Post Office Too Big to Mail?

Having stolen Pete Davis‘ post title, the least I can do is attempt to answer his question:

the U.S. Postal Service was established by the Constitution.  I’d be interested if any constitutional lawyers think the Postal Service could be dismantled without amending the Constitution.

Well, IANA(C)L but am almost certain that nothing in the Constitution requires Congress to maintain a post office.   The relevant passage is Article I, Section 8, Clause 7 which provides “The Congress shall have Power . . .To establish Post Offices and post Roads.”

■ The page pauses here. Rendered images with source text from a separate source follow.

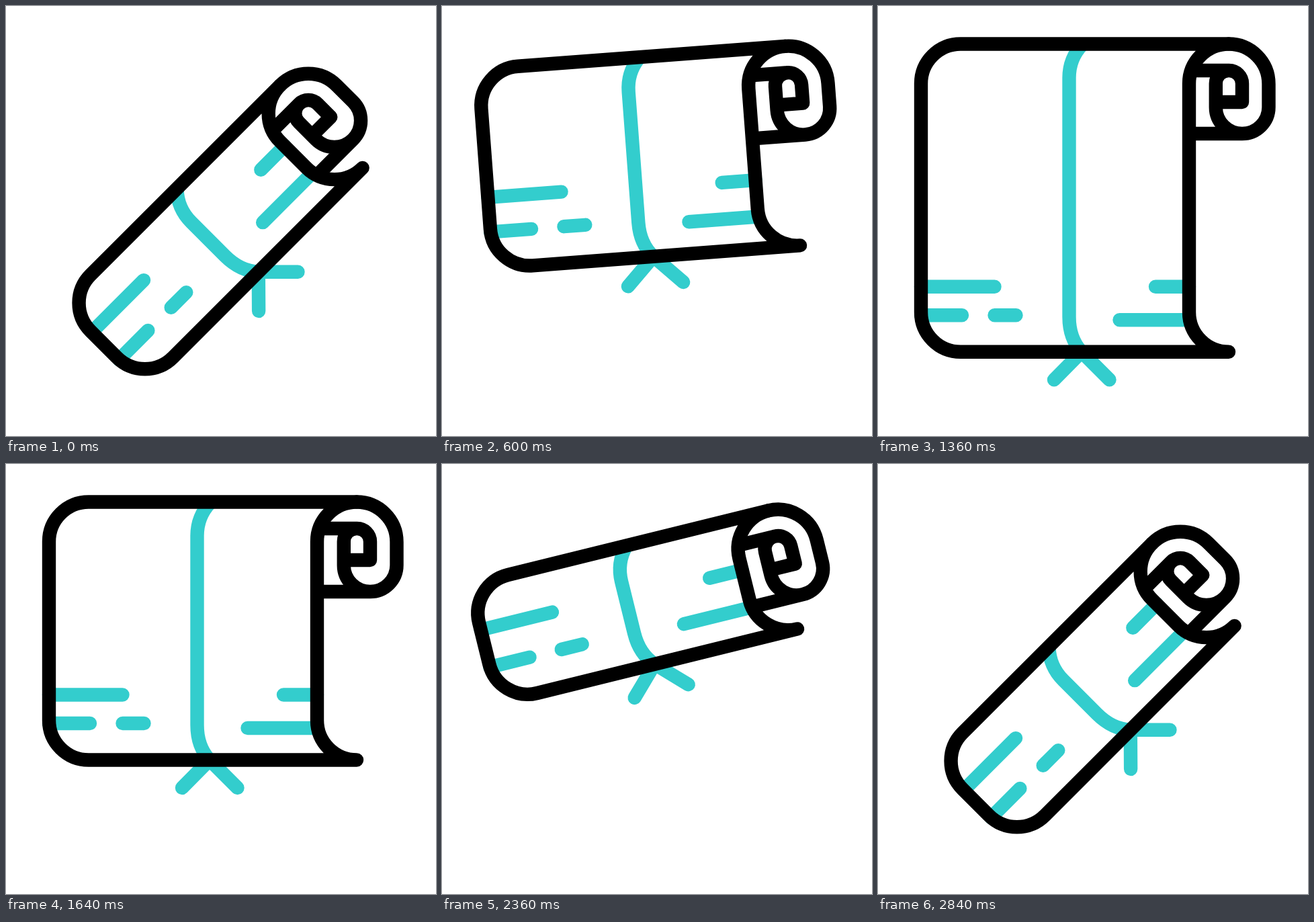
An HTML page with a canvas that plays this animation: 640 by 640 pixels, repeating every 3000 ms.

```html
<!DOCTYPE html>
<html lang="en">
<head>
<meta charset="utf-8">
<title>Scroll</title>
<style>
  html, body { margin: 0; width: 100%; height: 100%; overflow: hidden; background: #fff; }
  canvas { display: block; width: 640px; height: 640px; }
</style>
</head>
<body>
<canvas id="stage" width="640" height="640"></canvas>
<script>
const ctx = document.getElementById('stage').getContext('2d');
const LOOP = 3000, STEP = 40;
const TOP = 56.5, OPEN = 552.5, CLOSED = 230, DIP = 116;
const LEFT = 64, EDGE = 463, RIGHT = 581.5, R = 59;
const INK = '#000', TEAL = '#33cdcd';

const clamp = x => Math.min(1, Math.max(0, x));
const smooth = s => s * s * (3 - 2 * s);
const span = (t, from, to) => clamp((t - from) / (to - from));

// Cubic bezier easing with handles (1/3, 0) and (0.2, 1).
function ease(x) {
  let lo = 0, hi = 1;
  for (let i = 0; i < 24; i++) {
    const s = (lo + hi) / 2, r = 1 - s;
    if (s * r * r + 0.6 * s * s * r + s * s * s < x) lo = s; else hi = s;
  }
  return smooth(lo);
}

function pose(t) {
  const turn = t < 1900 ? 1 - ease(span(t, 200, 831)) : ease(span(t, 2201, 2840));
  const rolled = t < 1900 ? 1 - ease(span(t, 446, 1000)) : ease(span(t, 2000, 2450));
  const dip = smooth(span(t, 1000, 1230)) - smooth(span(t, 1230, 1440))
            + smooth(span(t, 1440, 1620)) - smooth(span(t, 1620, 1800));
  return { turn, rolled, bottom: OPEN + (CLOSED - OPEN) * rolled - DIP * dip };
}

function stroke(color, trace) {
  ctx.strokeStyle = color;
  ctx.beginPath();
  trace();
  ctx.stroke();
}

function line(x1, y1, x2, y2) {
  ctx.moveTo(x1, y1);
  ctx.lineTo(x2, y2);
}

function drawTeal(b, rolled) {
  stroke(TEAL, () => {
    line(LEFT, b - 97 - 15 * rolled, 173.5, b - 97 - 15 * rolled);
    line(LEFT, b - 54.5, 125, b - 54.5);
    line(173.5, b - 54.5, 205.5, b - 54.5);
    line(413, b - 97 - 8 * rolled, EDGE, b - 97 - 8 * rolled);
    line(359.5, b - 47.5, EDGE, b - 47.5);
    // ribbon and its two ends
    ctx.moveTo(304, TOP + 1);
    ctx.quadraticCurveTo(284.5, 78, 284.5, 107);
    ctx.lineTo(284.5, b - 52);
    ctx.quadraticCurveTo(284.5, b - 20, 303, b);
    ctx.lineTo(344.5, b + 41.5);
    line(303, b, 262, b + 41.5);
  });
}

function drawSheet(b) {
  stroke(INK, () => {
    ctx.moveTo(522, b);
    ctx.arcTo(LEFT, b, LEFT, TOP, R);
    ctx.arcTo(LEFT, TOP, 522, TOP, R);
    ctx.lineTo(522, TOP);
    ctx.arcTo(EDGE, TOP, EDGE, b, R);
    ctx.arcTo(EDGE, b, 522, b, R);
    ctx.lineTo(522, b);
  });
}

function drawCurl() {
  stroke(INK, () => {
    ctx.moveTo(522, TOP);
    ctx.arcTo(RIGHT, TOP, RIGHT, 150, 59.5);
    ctx.arcTo(RIGHT, 190, 542, 190, 39.5);
    ctx.lineTo(EDGE + 4, 190);
    // inner winding
    ctx.moveTo(542, 190);
    ctx.arcTo(502.8, 190, 502.8, 150, 39.2);
    ctx.arcTo(502.8, 96, 522, 96, 19.2);
    ctx.moveTo(EDGE + 4, 96);
    ctx.arcTo(542, 96, 542, 143, 19.5);
    ctx.lineTo(542, 143);
    ctx.lineTo(502.8, 143);
  });
}

function draw(t) {
  const { turn, rolled, bottom } = pose(t);
  ctx.fillStyle = '#fff';
  ctx.fillRect(0, 0, 640, 640);
  ctx.save();
  ctx.translate(508 - 41.7 * turn, 153 + 43.3 * turn);
  ctx.rotate(-Math.PI / 4 * turn);
  ctx.translate(-508, -153);
  ctx.lineWidth = 20.4;
  ctx.lineCap = ctx.lineJoin = 'round';
  drawTeal(bottom, rolled);
  drawSheet(bottom);
  drawCurl();
  ctx.restore();
}

const start = performance.now();
function frame() {
  const t = (performance.now() - start) % LOOP;
  draw(Math.floor(t / STEP) * STEP);
  requestAnimationFrame(frame);
}
frame();
</script>
</body>
</html>
```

The enumeration of a power is not a mandate to carry it out.  For example, the same section provides the power “To provide and maintain a Navy.”  Yet the Congress allowed the Navy to lapse for a brief period in our history, reestablishing it with the Naval Act of 1794.   For that matter, the same section also gives Congress the power “To declare war.” The fact that it has not done so since 1941 has yet to be ruled unconstitutional.

Justia has a pretty interesting rundown of the Supreme Court cases related to the postal power.  This particular question, of course, has never arisen since Congress has never seriously contemplated abolishing the post office.

FILED UNDER: General, , ,
James Joyner
About James Joyner
James Joyner is Professor and Department Head of Security Studies at Marine Corps University's Command and Staff College and a nonresident senior fellow at the Scowcroft Center for Strategy and Security at the Atlantic Council. He's a former Army officer and Desert Storm vet. Views expressed here are his own. Follow James on Twitter @DrJJoyner.

Comments

  1. The enumeration of a power is not a mandate to carry it out.

    Does anyone really care about enumerated powers anymore?

  2. odograph says:

    Would a constitution today ensure net neutrality? 😉

  3. floyd says:

    Doing away with the postal service raises the horrific specter of near future government employees “going medical” on us.

  4. Choey says:

    I don’t think the constitution requires the U.S. government to actually deliver mail but gives it the power to regulate the delivery of mail and assure its integrity and privacy whether it’s delivered by Fed-Ex, UPS or Joe’s Mail Service.